To overcome this, a method for measuring elephants called photogrammetry. The technique uses a laser rangefinder to measure the distance between the features of interest. By measuring the distance between the digital pixels in the photo and comparing them to the actual size of the focal feature, they can provide accurate measurements of photographs of large animals, including giraffes.

By comparing these morphometric data, the scientists were able to establish that the two giraffes that looked abnormally small did indeed have heights significantly different from the average of each giraffe population.

The giraffe in Uganda had a phalanx – lower leg segment – about the same length as other giraffes, but this part of the Namibian giraffe’s leg was significantly shorter, each measuring 21.2 centimeters and 15.8 centimeters, respectively. Both had metacarpal and radial measurements below average.

On the other hand, the Ugandan giraffe made up for part of its short stature with a neck that was a little bit longer than that of a subadult giraffe, with almost 1.5 meters compared to the normal 1.4 meters. In this respect, the Namibian giraffe was once again below average.

According to the researchers, this is the first time that this type of skeletal dysplasia has been reported in wild giraffes – and the phenomenon also does not appear to have been witnessed in any animal in captivity.

It is difficult to deduce how common it is in nature from photographic research. However, the fact that scientists have been unable to find any members of the scientific community and zoos who have already seen these conditions in giraffes indicates that it is probably very rare.

But why did these two animals not develop the long legs characteristic of giraffes? “It is difficult to say with certainty, but we speculate that these skeletal dysplasias may be associated with some genetic disorder, since the appearance of skeletal dysplasias is usually rooted in molecular etiologies ”, said Michael B Brown, a conservation biologist at the Giraffe Conservation Foundation, speaking to IFLScience.
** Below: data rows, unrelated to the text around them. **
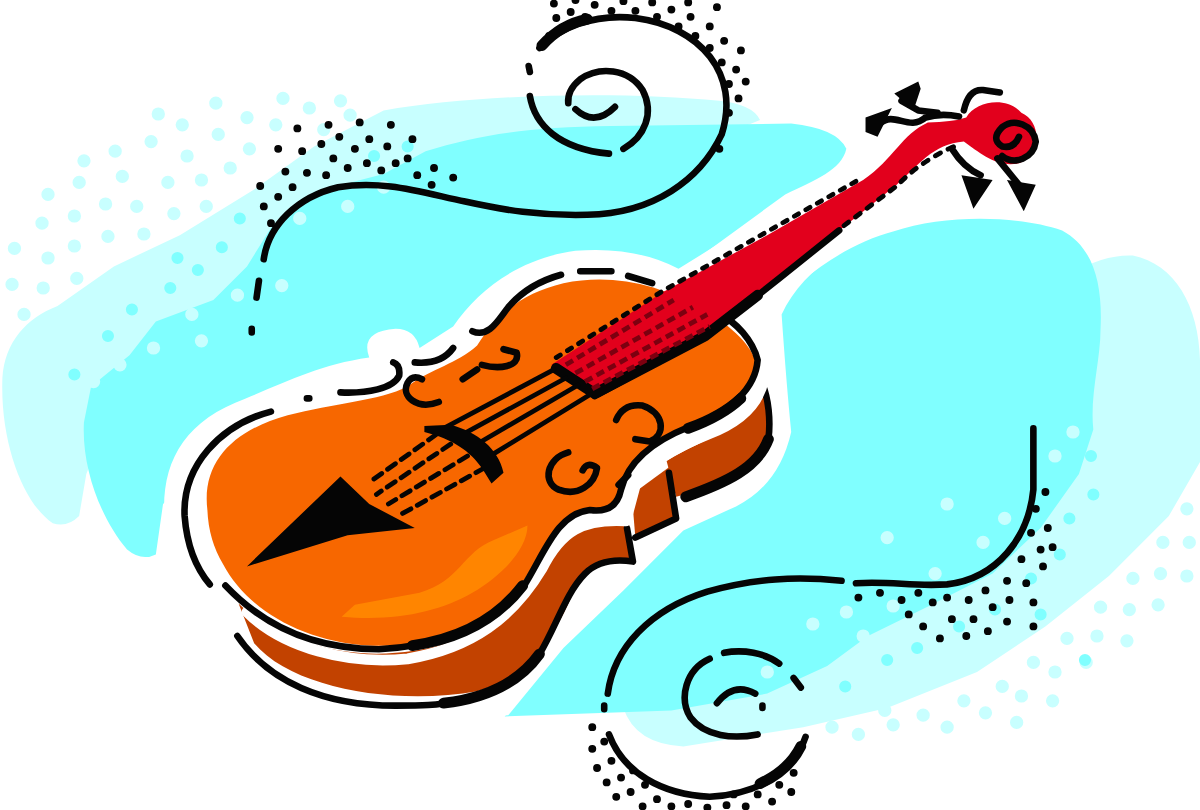
<!DOCTYPE html>
<html lang="en">
<head>
<meta charset="utf-8">
<title>Violin with swirls</title>
<style>
:root{--paper:#fff;--ink:#050505;--mist:#c8ffff;--aqua:#80ffff;--amber:#f76700;--glow:#ff8500;--rib:#c24200;--red:#e2001c;--maroon:#7c0010}
html,body{margin:0;background:var(--paper);overflow:hidden}
.artwork{display:block;width:1200px;height:810px}
.mist{fill:var(--mist)}
.aqua{fill:var(--aqua)}
.paper{fill:var(--paper)}
.amber{fill:var(--amber)}
.glow{fill:var(--glow)}
.rib{fill:var(--rib)}
.red{fill:var(--red)}
.ink{fill:var(--ink)}
.line,.dots{fill:none;stroke:var(--ink);stroke-width:5.5;stroke-linecap:round;stroke-linejoin:round}
.fine{stroke-width:4}
.bold{stroke-width:9}
.gap{fill:none;stroke:var(--paper);stroke-width:9;stroke-linecap:round;stroke-linejoin:round}
.dots{stroke-width:6.5}
.dots-mist{stroke:var(--mist);stroke-width:11}
.dots-aqua{stroke:var(--aqua);stroke-width:10}
</style>
</head>
<body>
<svg class="artwork" viewBox="0 0 1001 675" preserveAspectRatio="none" role="img" aria-label="Orange violin on aqua brush shapes with black swirls">
<g id="backdrop">
<path class="mist" d="M2 315C4 285 22 265 48 255L95 222 150 196 212 158 262 122 320 92C400 78 520 76 600 84Q628 87 634 100L560 130 380 200 180 300 90 350 72 395 66 430Q56 440 44 436C20 420 0 370 2 315Z"/>
<path class="aqua" d="M76 322L108 296 130 268 178 250 206 222 226 190 262 160 320 145 355 126C400 112 440 106 510 105L660 103Q698 107 706 124C702 142 680 150 655 162L570 224 480 260 330 330 180 380 136 420 130 462Q118 468 106 458C84 432 68 390 70 352Z"/>
<path class="mist" d="M895 228Q920 212 945 213C980 220 1000 255 1001 300V385L975 430 925 480 872 522 815 560 740 590 670 606 570 622Q530 620 520 590L720 500 880 400Z"/>
<path class="aqua" d="M640 262C670 228 710 202 745 193C790 178 850 180 886 192C912 206 920 236 918 275C918 300 909 330 912 358L900 395 868 440 828 478 775 505 724 530 690 555 640 578 560 592 421 597 500 500 620 400Z"/>
<g id="mist-stipple">
<path class="dots dots-mist" d="M10 237h.1M12 207h.1M35 186h.1M40 162h.1M66 152h.1M70 134h.1M96 126h.1M102 147h.1M126 118h.1M132 95h.1M152 104h.1M156 130h.1M180 86h.1M182 112h.1M206 98h.1M208 124h.1M230 104h.1M236 82h.1M258 90h.1M284 84h.1M40 215h.1M36 240h.1M62 180h.1M62 205h.1M64 232h.1M88 170h.1M90 197h.1M114 172h.1M120 195h.1M140 152h.1M145 178h.1M168 150h.1M172 172h.1M192 140h.1M270 108h.1M292 96h.1M20 262h.1"/>
<path class="dots dots-mist" d="M990 424h.1M970 452h.1M992 452h.1M945 482h.1M968 478h.1M990 480h.1M918 506h.1M942 508h.1M966 504h.1M890 532h.1M915 530h.1M940 534h.1M862 552h.1M880 560h.1M906 552h.1M836 572h.1M852 580h.1M878 584h.1M804 584h.1M822 594h.1M848 602h.1M770 596h.1M790 606h.1M745 604h.1M716 612h.1M738 592h.1M694 606h.1"/>
<path class="dots dots-mist" d="M235 238h.1M198 246h.1M160 262h.1M168 284h.1M128 290h.1M100 304h.1M250 182h.1M290 172h.1M320 156h.1M78 318h.1M790 420h.1M740 448h.1M678 520h.1M706 510h.1M745 505h.1M820 452h.1M838 432h.1M880 380h.1M895 360h.1M780 478h.1M640 560h.1M720 530h.1"/>
<path class="dots dots-aqua" d="M62 312h.1M90 280h.1M110 258h.1M142 240h.1M165 225h.1M185 206h.1M200 182h.1M148 215h.1M340 122h.1M312 130h.1M910 380h.1M912 412h.1M892 432h.1M884 462h.1M860 482h.1M905 550h.1M830 508h.1M800 522h.1M765 540h.1M740 550h.1M705 572h.1M868 512h.1"/>
</g>
</g>
<g id="upper-swirl">
<path class="line" d="M210 277v-3M214 248L216 234M220 216C224 188 248 164 282 156C320 150 350 160 388 168C420 175 450 180 490 179C545 178 584 150 602 112C618 62 584 22 530 15C494 11 466 24 450 40"/>
<path class="line" d="M441 55l1 5M442 80C446 104 466 124 508 128M520 124C538 114 546 94 536 75C524 57 500 55 484 66Q473 75 474 86M480 91Q496 106 513 89"/>
<path class="dots" d="M217 155h.1M232 124h.1M238 143h.1M220 172h.1M232 164h.1M226 186h.1M248 107h.1M252 126h.1M256 144h.1M244 156h.1M274 104h.1M268 120h.1M283 114h.1M278 132h.1M272 146h.1M300 102h.1M296 124h.1M290 140h.1M308 116h.1M306 136h.1M326 104h.1M323 122h.1M318 142h.1M330 136h.1M344 116h.1M340 132h.1M348 146h.1M362 140h.1M360 154h.1M378 148h.1"/>
<path class="dots" d="M458 30h.1M464 15h.1M462 3h.1M476 10h.1M480 0h.1M488 14h.1M496 4h.1M510 9h.1M520 1h.1M530 9h.1M544 2h.1M548 14h.1M560 8h.1M566 22h.1M576 14h.1M574 2h.1M580 30h.1M592 22h.1M598 6h.1M592 40h.1M604 34h.1M618 42h.1M602 52h.1M614 58h.1M622 68h.1M608 70h.1M616 82h.1M608 94h.1M600 124h.1"/>
<path class="line bold" d="M452 38Q468 20 490 16"/>
</g>
<g id="lower-swirl">
<path class="line" d="M862 357V408C858 448 832 482 790 487C760 489 744 484 714 486M702 484C664 480 630 482 590 493C542 508 512 540 507 578M504 588v3M508 612C520 644 552 662 592 664C632 662 662 644 672 614"/>
<path class="line" d="M668 573L662 565M650 553C638 544 620 541 604 544M592 549C572 558 566 582 576 598C588 614 612 616 632 612M598 586Q612 568 630 578M636 588v2"/>
<path class="dots" d="M716 498h.1M734 494h.1M752 500h.1M766 494h.1M758 512h.1M778 502h.1M770 522h.1M790 498h.1M794 516h.1M784 532h.1M808 500h.1M812 516h.1M806 530h.1M822 492h.1M828 506h.1M824 526h.1M840 484h.1M842 500h.1M840 518h.1M852 466h.1M856 486h.1M862 502h.1M862 522h.1M860 444h.1M868 458h.1M874 440h.1M864 424h.1M870 472h.1M878 456h.1M872 410h.1"/>
<path class="dots" d="M494 606h.1M494 624h.1M504 618h.1M498 640h.1M510 634h.1M506 652h.1M518 648h.1M528 642h.1M514 664h.1M526 660h.1M538 654h.1M536 672h.1M548 666h.1M560 672h.1M574 670h.1M590 673h.1M606 671h.1M622 672h.1M632 662h.1M644 668h.1M650 654h.1M660 660h.1M662 644h.1M612 662h.1"/>
<path class="line bold" d="M668 622Q658 642 634 653"/>
</g>
<g id="violin">
<path class="paper" d="M138 440C132 390 150 352 205 332C240 318 266 304 308 298Q300 276 330 274Q346 274 350 290L378 272C400 240 435 215 480 209Q530 205 566 224L640 178 704 144 742 108 812 70 880 100 872 170 800 180 742 190C700 206 668 228 652 262Q656 320 660 360Q650 404 614 422L570 442 520 492 470 540 424 596 300 605 190 550Z"/>
<g id="violin-ribs">
<path class="rib" d="M199 503C232 535 286 548 330 544C390 540 426 510 450 470C466 442 492 430 524 430L528 470C504 466 490 472 478 494C462 534 436 566 398 576C330 588 244 574 212 536Z"/>
<path class="rib" d="M527 412L560 388 563 432 530 448Z"/>
<path class="rib" d="M556 384C582 368 618 358 640 326L641 370C630 394 602 404 564 414Z"/>
<path class="line bold" d="M450 545C432 570 404 582 370 586M641 366C632 390 606 402 572 414"/>
<path class="line" d="M198 530C224 568 270 588 330 588C350 588 366 588 380 584M450 545C464 522 472 494 488 478Q502 464 528 468L523 440M530 448L564 432 558 394M641 366C643 350 641 332 636 320"/>
</g>
<path class="amber" d="M173 425C168 384 196 358 240 346C278 336 316 334 340 322C362 306 380 304 398 288C414 262 436 244 470 236C510 228 550 236 590 260C616 276 630 292 631 306C628 330 600 346 568 358C540 370 522 388 516 414Q512 424 490 424C462 430 452 464 430 494C400 528 350 540 306 538C252 534 206 508 186 470Q174 450 173 425Z"/>
<path class="glow" d="M285 514L296 504 350 494C384 484 386 460 412 450L440 438C440 458 418 480 394 494C366 510 330 518 285 514Z"/>
<path class="gap" d="M206 510C236 540 290 554 340 549C394 540 428 514 452 474C468 442 486 432 522 434L530 404C542 386 560 374 590 362C622 350 634 332 637 316"/>
<path class="line" d="M188 488C222 524 266 541 316 541C374 538 412 520 436 490C454 462 464 428 492 425Q514 428 518 408C524 384 544 368 574 356C606 344 630 326 632 300C628 284 614 268 600 262"/>
<path class="line bold" d="M344 538C386 532 416 514 436 488M574 357Q602 347 618 332"/>
<path class="line" d="M226 343C184 354 152 388 154 430C156 456 164 474 175 487M256 332h2M284 327C306 328 328 324 333 313Q334 304 328 302M346 302Q368 304 378 290M394 276C408 282 416 266 424 256C436 242 450 234 468 229M484 226L510 226M524 230L544 236"/>
<g id="sound-holes">
<path class="line" d="M366 335C348 342 334 330 340 319Q344 312 352 316M386 316l12 -8M402 304C416 308 434 306 431 294L420 291"/>
<path class="line" d="M474 377C456 382 452 402 466 408C482 414 496 404 498 390Q490 384 486 392M514 350Q520 336 536 338C554 344 556 362 542 368L530 366M516 404l8 -8"/>
</g>
<g id="neck">
<path class="red" d="M460 304L552 244 640 196 720 150C746 132 752 112 774 102Q794 102 806 98C814 84 840 80 852 94C870 102 868 130 850 136C832 140 818 128 804 118C778 120 766 138 748 154L670 216 592 278 496 330Z"/>
<path class="line" d="M496 330L592 278 650 232 700 192"/>
<path class="line bold" d="M498 327L588 280 632 246M464 307L496 328"/>
<path class="line fine" d="M704 188L748 155Q768 134 796 122" stroke-dasharray="5 7"/>
<path class="line fine" d="M464 298L552 243 640 193 716 150" stroke-dasharray="4 7"/>
<g fill="none" stroke="var(--maroon)" stroke-width="4" stroke-dasharray="7 4">
<path d="M472 304L562 250M480 311L578 256M488 318L590 262M494 324L592 272"/>
</g>
<path class="line" d="M836 106C846 98 862 104 864 118C862 132 846 138 836 130M836 106Q826 116 836 122Q846 124 850 114"/>
</g>
<g id="tuning-pegs">
<path class="line" d="M734 103C746 92 758 110 772 98Q784 94 800 97M752 84L766 92 782 94M804 92Q808 74 820 75L834 77M794 124Q804 140 818 146M832 132L850 154"/>
<path class="ink" d="M722 98L744 90 732 114 722 110ZM746 78L766 68 768 74 762 92ZM802 146L828 150 812 174ZM840 150L864 154 854 176Z"/>
</g>
<g id="strings">
<path class="line fine" d="M462 308L372 356M472 315L386 362M482 321L398 370M492 329L412 378"/>
<path class="line fine" d="M364 362L308 402M376 370L314 412M390 380L324 420M404 390L332 430" stroke-dasharray="8 6"/>
</g>
<path id="bridge" class="ink" d="M354 355L376 354C398 360 416 374 420 394L410 403 402 390C392 376 378 366 354 360Z"/>
<path id="tailpiece" class="ink" d="M206 472L284 397 308 420 346 440 290 446Z"/>
</g>
</svg>
</body>
</html>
This study was published in December in the scientific journal BMC Research Notes.